Yvonne Berry, a former police detective, early in her career. Photo: Yvonne Berry

Leading Senior Constable Munro then appeared to kick the prisoner in the lower torso with her foot, with Senior Constable Repac following close behind, standing on Ms Berry’s bare ankles before kicking her in the shin.

The court heard Ms Berry was subdued at the time and was not physically resisting.

The prosecution and defence agreed that force was used and was intentional. The case centred on whether it was lawful.

Leading Senior Constable Munro told the court she had used her foot to “nudge” the prisoner to “get her attention”.

“You didn’t even break your stride,” prosecutor Andrew Grant said.

“You came into the cell and walked straight towards Ms Berry on the floor and … can I suggest, that was a kick.”

Senior Constable Munro said there was “nothing malicious or forceful in that action”.

“I didn’t want to put myself at risk,” she said, referring to the fact that Ms Berry was covered in OC foam (capsicum spray) and may have had “diseases” which, considering she was undressed, needed to be considered.

‘No evidence’ Ms Berry posed a risk, prosecution says

But the bulk of the assault charges the jury had to consider related to the actions of Senior Constable Repac, who chose not to give evidence in the trial.

The prosecution argued there was “no evidence” that Ms Berry posed a risk to officers once she was handcuffed and physically subdued on the floor.

A photo of capsicum spray foam near the door of the cell was tendered to the court. Photo: Victorian County Court
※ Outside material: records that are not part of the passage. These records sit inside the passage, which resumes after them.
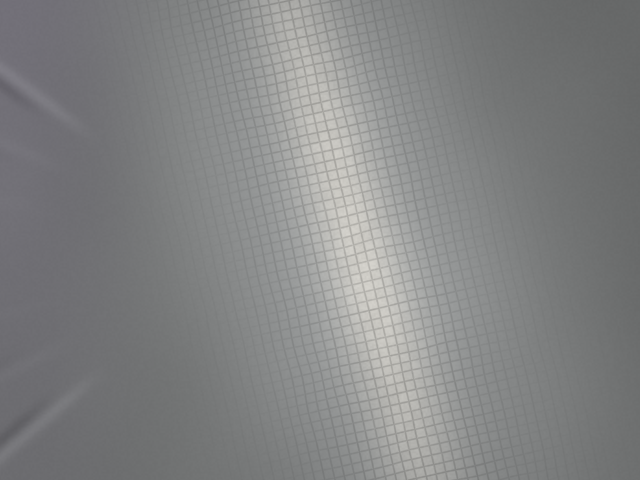
Give the GLSL for this texture, as a Shadertoy shader.

```glsl
// Grey ripstop cloth under a soft slanted band of light. A rotated fine grid
// of threads shows inside the glow and fades away from it; faint folds radiate
// towards the left edge. Lengths are in canvas heights.
#define GRID_TILT 0.22
#define GRID_PITCH vec2(0.0208, 0.0202)
#define THREAD_WIDTH 0.11
#define THREAD_DEPTH 0.17
#define GLOW_CENTRE vec2(0.742, 0.5)
#define GLOW_SLANT 0.28
#define BASE_LEVEL 0.41
#define WIDE_GLOW 0.22
#define CORE_GLOW 0.16
#define FOLD_FOCUS vec2(0.50, 0.48)
#define FOLD_COUNT 7
#define GRAIN 0.022

float hash(vec2 p) {
    p = fract(p * vec2(0.1031, 0.1137));
    p += dot(p, p.yx + 33.33);
    return fract((p.x + p.y) * p.x * 7.31);
}

float noise(vec2 p) {
    vec2 cell = floor(p), f = fract(p);
    f = f * f * (3.0 - 2.0 * f);
    float low = mix(hash(cell), hash(cell + vec2(1, 0)), f.x);
    float high = mix(hash(cell + vec2(0, 1)), hash(cell + vec2(1, 1)), f.x);
    return mix(low, high, f.y);
}

float bell(float x, float width) {
    x /= width;
    return exp(-x * x);
}

// Light ridges with a dark trough beside them, strongest at the fan's ends
float folds(vec2 p) {
    vec2 q = p - FOLD_FOCUS;
    float sum = 0.0, middle = 0.5 * float(FOLD_COUNT - 1);
    for (int i = 0; i < FOLD_COUNT; i++) {
        float side = (middle - float(i)) / middle;
        float angle = 3.175 - 0.675 * side;
        vec2 dir = vec2(cos(angle), sin(angle));
        float along = dot(q, dir);
        float across = (dir.x * q.y - dir.y * q.x) * sign(side);
        float ridge = bell(across + 0.004, 0.014) * smoothstep(0.36, 0.50, along);
        float trough = bell(across - 0.022, 0.013) * smoothstep(0.47, 0.60, along);
        sum += (0.05 * ridge - 0.05 * trough) * (0.12 + 0.88 * pow(abs(side), 4.0));
    }
    return sum;
}

void mainImage(out vec4 fragColor, in vec2 fragCoord) {
    vec2 p = fragCoord / iResolution.y;
    float aspect = iResolution.x / iResolution.y;

    // Band of light: a bright core within a wide falloff
    vec2 fromGlow = p - GLOW_CENTRE;
    float across = (fromGlow.x + GLOW_SLANT * fromGlow.y) / length(vec2(1.0, GLOW_SLANT));
    float endFade = 1.0 - 1.5 * fromGlow.y * fromGlow.y;
    float core = bell(across, 0.09) * endFade;
    float wide = bell(across, 0.33) * endFade;
    float level = BASE_LEVEL + WIDE_GLOW * wide + CORE_GLOW * core;
    level += 0.02 * (1.0 - p.x / aspect) + 0.02 * (noise(p * 5.0) - 0.5);

    // Thread grid, slightly wavy, each thread of its own strength
    float c = cos(GRID_TILT), s = sin(GRID_TILT);
    vec2 grid = mat2(c, -s, s, c) * (p - 0.5) / GRID_PITCH;
    grid += 0.22 * (vec2(noise(p * 14.0), noise(p * 14.0 + 40.0)) - 0.5);
    vec2 threadId = floor(grid + 0.5);
    vec2 toThread = abs(grid - threadId);
    vec2 edge = THREAD_WIDTH + 0.6 / (iResolution.y * GRID_PITCH);
    vec2 thread = 1.0 - smoothstep(vec2(0.0), edge, toThread);
    thread *= 0.75 + 0.25 * vec2(hash(threadId.xx + 100.0), hash(threadId.yy + 300.0));
    thread *= vec2(bell(across, 0.24), bell(across, 0.19));
    level *= 1.0 - THREAD_DEPTH * max(thread.x, thread.y);

    // Cell to cell variation and fibre grain
    level += 0.03 * core * (hash(floor(grid) + 200.0) - 0.3);
    level += GRAIN * (0.5 + core) * (noise(p * 260.0) - 0.5);
    level += folds(p);

    // Cool shade, warm core, violet cast at the upper left
    vec3 tint = mix(vec3(0.985, 1.0, 1.0), vec3(1.01, 1.0, 0.97), core);
    vec3 color = level * tint;
    float violet = smoothstep(0.4, 0.0, p.x) * (0.4 + 0.6 * p.y);
    color += violet * vec3(0.008, -0.008, 0.025);
    fragColor = vec4(clamp(color, 0.0, 1.0), 1.0);
}
```
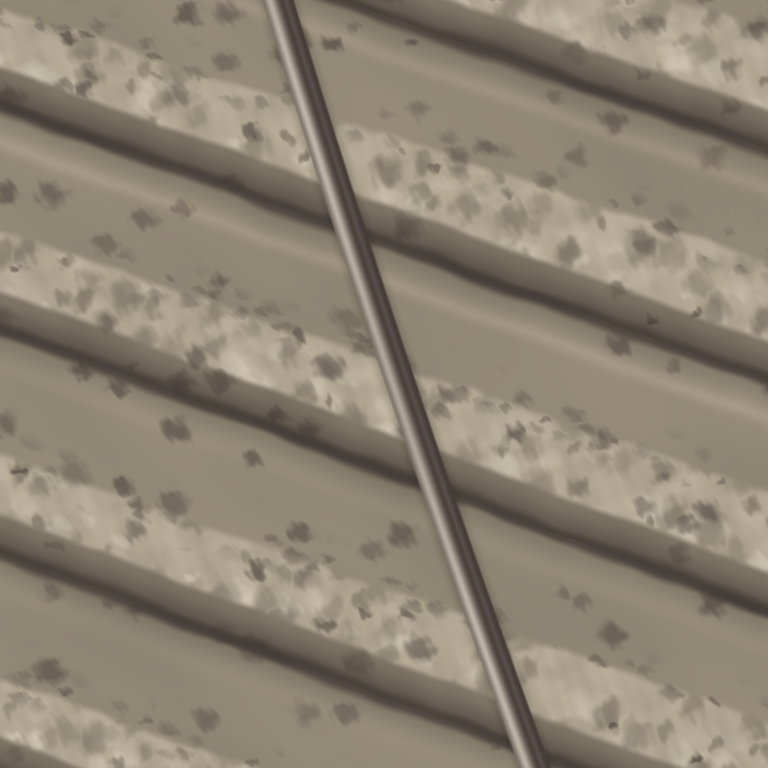
Write a WebGL 1 fragment shader that draws this texture.

```glsl
precision highp float;

// Weathered metal slats running down to the right, crossed by a thin round rod.
// A slanted coordinate repeats one slat profile (face, pale lip, shaded underside,
// dark gap); cellular blots and layered sines add the stains and specks.

uniform vec2 u_resolution;

float hash(vec2 p) {
  return fract(sin(dot(p, vec2(127.1, 311.7))) * 43758.5);
}

// Layered sines, roughly -1 to 1
float ripple(vec2 p) {
  return 0.5 * sin(p.x + 1.7 * sin(p.y * 0.8))
       + 0.3 * sin(p.y * 2.1 + 1.3 * sin(p.x * 1.7))
       + 0.2 * sin(p.x * 3.7 - p.y * 2.9);
}

// Soft irregular blots, one per jittered cell; amount is the share of cells filled
float blots(vec2 p, float amount) {
  p += 0.16 * vec2(ripple(p * 4.3), ripple(p.yx * 5.1 + 2.0));
  vec2 cell = floor(p);
  float cover = 0.0;
  for (int j = -1; j <= 1; j++) {
    for (int i = -1; i <= 1; i++) {
      vec2 id = cell + vec2(float(i), float(j));
      vec2 center = id + 0.15 + 0.7 * vec2(hash(id), hash(id + 37.0));
      float radius = mix(0.25, 0.7, hash(id + 71.0));
      float blot = 1.0 - smoothstep(0.25, 1.0, length(p - center) / radius);
      float strength = mix(0.45, 1.0, hash(id + 13.0));
      cover = max(cover, blot * strength * step(hash(id + 91.0), amount));
    }
  }
  return cover;
}

vec3 slats(vec2 uv) {
  vec3 face = vec3(0.57, 0.53, 0.46);
  vec3 pale = vec3(0.69, 0.65, 0.57);
  vec3 bright = vec3(0.79, 0.75, 0.68);
  vec3 stain = vec3(0.49, 0.45, 0.39);
  vec3 gap = vec3(0.27, 0.24, 0.22);

  // Slat coordinate grows downward; spacing widens a little to the right
  float down = 1.0 - uv.y;
  float s = (down - 0.137 - 0.358 * uv.x) / (0.291 + 0.009 * uv.x);
  vec2 grain = vec2(uv.x * 0.94 + down * 0.34, s * 0.275);
  s += 0.008 * ripple(grain * vec2(24.0, 9.0));
  float row = floor(s);
  float f = fract(s);

  // Face with broad tone changes and a faint pressed ridge
  vec3 color = face * (1.0 + 0.035 * ripple(grain * vec2(7.0, 15.0)));
  float ridge = exp(-pow((f - 0.17) / 0.035, 2.0));
  color *= 1.0 + ridge * mix(0.02, 0.12, hash(vec2(row, 5.0)));
  color *= 1.0 - 0.12 * (1.0 - smoothstep(0.02, 0.14, f));

  // Pale lip, patched with worn bright metal and dull stains
  float lipTop = mix(0.56, 0.48, uv.x) + 0.012 * ripple(grain * 31.0);
  float lip = smoothstep(lipTop - 0.02, lipTop + 0.025, f);
  float shine = blots(grain * vec2(19.0, 24.0) + 5.0, 0.75);
  vec3 lipColor = mix(pale, bright, shine * smoothstep(0.5, 0.8, f));
  float dull = blots(grain * vec2(23.0, 21.0), 0.7);
  lipColor = mix(lipColor, stain, 0.8 * dull);
  lipColor *= 1.0 + 0.05 * ripple(grain * 60.0);
  color = mix(color, lipColor, lip);

  // Specks everywhere, with extra grime along the top of the lip
  float specks = blots(grain * vec2(24.0, 30.0) + 11.0, 0.13);
  float nearLip = exp(-pow((f - lipTop) / 0.1, 2.0));
  float grime = blots(grain * vec2(29.0, 46.0) + 3.0, 0.4) * nearLip;
  color = mix(color, vec3(0.34, 0.30, 0.27), 0.75 * max(specks, grime * 0.75));

  // Shaded underside of the lip
  vec3 underside = mix(vec3(0.49, 0.45, 0.39), vec3(0.38, 0.34, 0.30),
                       smoothstep(0.84, 0.98, f));
  underside *= 1.0 - 0.25 * specks + 0.03 * ripple(grain * 25.0);
  color = mix(color, underside, smoothstep(0.81, 0.85, f));

  // Dark gap between slats, uneven in width and depth
  float width = 0.055 + 0.014 * ripple(grain * vec2(17.0, 4.0) + row);
  float gapMask = 1.0 - smoothstep(0.008, width, min(f, 1.0 - f));
  float depth = 0.88 + 0.12 * ripple(grain * vec2(11.0, 3.0));
  return mix(color, gap, gapMask * depth);
}

// Rod shading from its lit left side (-1) to its dark right side (1)
vec3 rodColor(float across, float down) {
  vec3 dark = vec3(0.27, 0.235, 0.215);
  vec3 color = mix(vec3(0.45, 0.41, 0.37), dark, smoothstep(-0.3, 0.3, across));
  float glint = exp(-pow((across + 0.52) / 0.3, 2.0));
  color = mix(color, vec3(0.76, 0.72, 0.67), glint * (0.85 + 0.1 * sin(down * 9.0)));
  return color + 0.07 * exp(-pow((across - 0.5) / 0.2, 2.0));
}

void main() {
  vec2 uv = gl_FragCoord.xy / u_resolution;
  float down = 1.0 - uv.y;
  vec3 color = slats(uv);

  // Slightly bowed rod, with a soft contact shade at its edges
  float axis = 0.362 + 0.335 * down - 0.03 * down * (1.0 - down);
  float across = (uv.x - axis) / 0.0205;
  color *= 1.0 - 0.12 * (1.0 - smoothstep(0.9, 1.6, abs(across)));
  float rod = 1.0 - smoothstep(0.88, 1.1, abs(across));
  color = mix(color, rodColor(across, down), rod);

  gl_FragColor = vec4(color, 1.0);
}
```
“Mr Repac didn’t need to stand with both his feet on both her ankles, and he didn’t need to stomp down heavily on her feet, which were bare,” Mr Grant said in his closing address.

“He certainly didn’t need to kick her to the left shin.
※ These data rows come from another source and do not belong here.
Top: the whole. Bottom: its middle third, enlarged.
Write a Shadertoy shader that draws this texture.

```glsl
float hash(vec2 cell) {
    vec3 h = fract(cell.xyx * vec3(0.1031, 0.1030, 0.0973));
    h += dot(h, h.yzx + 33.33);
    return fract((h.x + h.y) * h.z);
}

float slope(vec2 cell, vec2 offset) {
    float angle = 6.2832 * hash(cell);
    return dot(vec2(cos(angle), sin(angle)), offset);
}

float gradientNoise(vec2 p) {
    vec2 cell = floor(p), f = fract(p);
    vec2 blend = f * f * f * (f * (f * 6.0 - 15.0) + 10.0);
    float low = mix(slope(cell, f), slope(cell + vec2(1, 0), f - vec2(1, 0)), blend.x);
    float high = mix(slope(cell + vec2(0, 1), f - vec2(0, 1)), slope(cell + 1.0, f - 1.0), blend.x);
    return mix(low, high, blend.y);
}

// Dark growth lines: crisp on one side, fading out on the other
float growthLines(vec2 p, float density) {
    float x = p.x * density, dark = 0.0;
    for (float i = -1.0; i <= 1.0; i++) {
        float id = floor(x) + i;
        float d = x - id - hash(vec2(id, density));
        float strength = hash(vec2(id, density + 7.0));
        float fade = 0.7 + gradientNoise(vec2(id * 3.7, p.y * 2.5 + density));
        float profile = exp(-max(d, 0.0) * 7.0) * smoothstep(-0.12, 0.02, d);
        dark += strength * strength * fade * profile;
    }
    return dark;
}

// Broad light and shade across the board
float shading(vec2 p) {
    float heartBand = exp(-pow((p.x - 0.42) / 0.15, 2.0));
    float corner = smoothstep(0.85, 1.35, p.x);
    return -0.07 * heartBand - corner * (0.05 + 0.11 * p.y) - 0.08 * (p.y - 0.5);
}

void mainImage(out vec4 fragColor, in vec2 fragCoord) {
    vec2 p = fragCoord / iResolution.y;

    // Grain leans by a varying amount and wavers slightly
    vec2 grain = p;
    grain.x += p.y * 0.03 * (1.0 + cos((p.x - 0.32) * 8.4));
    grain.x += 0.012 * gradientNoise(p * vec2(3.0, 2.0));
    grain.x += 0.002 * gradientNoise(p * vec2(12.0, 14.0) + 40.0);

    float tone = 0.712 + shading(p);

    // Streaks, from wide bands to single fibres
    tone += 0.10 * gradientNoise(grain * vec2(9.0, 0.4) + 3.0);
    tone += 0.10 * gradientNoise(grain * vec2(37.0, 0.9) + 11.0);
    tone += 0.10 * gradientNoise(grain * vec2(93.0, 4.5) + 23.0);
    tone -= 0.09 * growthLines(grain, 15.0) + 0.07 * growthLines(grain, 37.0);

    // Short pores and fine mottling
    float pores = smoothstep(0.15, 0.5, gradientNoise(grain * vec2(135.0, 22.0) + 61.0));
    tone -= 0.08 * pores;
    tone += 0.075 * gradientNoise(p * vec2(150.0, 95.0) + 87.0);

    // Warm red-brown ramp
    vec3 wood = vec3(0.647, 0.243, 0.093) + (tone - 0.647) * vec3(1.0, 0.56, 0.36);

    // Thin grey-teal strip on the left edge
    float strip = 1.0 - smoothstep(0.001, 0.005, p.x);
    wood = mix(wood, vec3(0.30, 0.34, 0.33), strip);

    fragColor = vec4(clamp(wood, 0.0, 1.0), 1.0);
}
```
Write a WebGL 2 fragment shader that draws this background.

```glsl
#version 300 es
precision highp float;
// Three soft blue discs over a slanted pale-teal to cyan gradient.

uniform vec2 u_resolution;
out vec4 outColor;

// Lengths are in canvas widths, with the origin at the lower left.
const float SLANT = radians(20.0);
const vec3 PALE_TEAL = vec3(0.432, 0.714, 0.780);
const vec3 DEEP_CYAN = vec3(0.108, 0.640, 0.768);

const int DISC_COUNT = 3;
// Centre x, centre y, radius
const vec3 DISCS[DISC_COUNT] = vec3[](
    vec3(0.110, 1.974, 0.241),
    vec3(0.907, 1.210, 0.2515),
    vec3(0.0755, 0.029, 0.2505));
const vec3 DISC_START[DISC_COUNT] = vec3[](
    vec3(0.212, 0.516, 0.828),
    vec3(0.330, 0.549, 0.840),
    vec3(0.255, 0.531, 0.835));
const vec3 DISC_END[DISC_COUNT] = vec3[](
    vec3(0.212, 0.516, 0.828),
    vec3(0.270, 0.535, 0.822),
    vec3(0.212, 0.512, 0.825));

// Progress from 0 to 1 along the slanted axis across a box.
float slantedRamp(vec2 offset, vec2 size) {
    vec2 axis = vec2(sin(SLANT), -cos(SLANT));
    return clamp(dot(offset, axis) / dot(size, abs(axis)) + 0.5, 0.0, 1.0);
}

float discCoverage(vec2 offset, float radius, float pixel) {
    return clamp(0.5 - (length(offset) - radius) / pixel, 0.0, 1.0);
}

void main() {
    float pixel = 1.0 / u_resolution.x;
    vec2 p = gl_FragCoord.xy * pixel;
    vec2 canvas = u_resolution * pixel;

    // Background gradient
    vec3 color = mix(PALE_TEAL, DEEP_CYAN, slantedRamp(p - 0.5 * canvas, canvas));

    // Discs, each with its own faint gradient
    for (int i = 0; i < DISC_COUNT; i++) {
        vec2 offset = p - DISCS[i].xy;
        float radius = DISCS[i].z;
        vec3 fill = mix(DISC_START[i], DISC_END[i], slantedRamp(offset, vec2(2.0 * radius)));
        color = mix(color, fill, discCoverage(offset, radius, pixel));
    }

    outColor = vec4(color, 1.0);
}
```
“It just could not be anything other than deliberate … frustration, payback.

“It couldn’t be a lawful, proportionate use of force.”

Woman ‘out of control’, defence argues

Defence counsel Anthony Steward said this assessment was “nonsense”, arguing it was critical the actions of police were seen in the context of the night as a whole – from Ms Berry’s arrest for public drunkenness to her behaviour in the cells.

“You’re not dealing with your average, middle-aged drunk woman when you’re dealing with Yvonne Berry on this night,” he said.

The court heard Ms Berry broke out of her cell when the sergeant in charge of the custody area attended her distress call, and was physically violent with two female officers before being sprayed with OC foam and wandering around the watch house.

“Fluctuating between occasional compliance and defiance and hostility, she wreaked havoc … and was out of control,” Mr Steward said.

“Just another night in paradise at the Ballarat police station.”

Prosecution questions officer’s statement

The prosecution also relied on a statement made by Senior Constable Repac in the days following the assault, in which he claimed he had “pinned Yvonne Berry’s legs down to prevent her from kicking out at members” as she was being handcuffed.

The footage clearly showed that Senior Constable Repac had not yet arrived at the cell when the handcuffs were being placed on Ms Berry.

“That was a lie; he was not present,” Mr Grant told the court, because “he knew if he described his actions accurately, he’d be admitting unlawful use of force”.

“He knew that the way he stomped and kicked Ms Berry was without lawful excuse.”

Senior Constable Repac’s defence counsel told the court the officer merely “got it wrong”, denied the false statement was deliberate, and argued the actions were entirely justifiable in the context of police dealing with a chaotic, drunk and volatile prisoner.

Mr Steward acknowledged to the court that his client’s actions “weren’t textbook”, but asked the jury to consider “what training teaches you to deal with the likes of Yvonne Berry”.

Police laid criminal charges against the officers more than two years after the incident, and only after a review of their internal investigation – police had initially found the actions did not amount to assault.

A parliamentary committee has already asked the Victorian government to consider reforming the way police misconduct complaints are handled in the state, and has criticised the current system, in which 98 per cent of complaints against officers are dealt with by police.

Senior Constable Repac will be sentenced at a later date.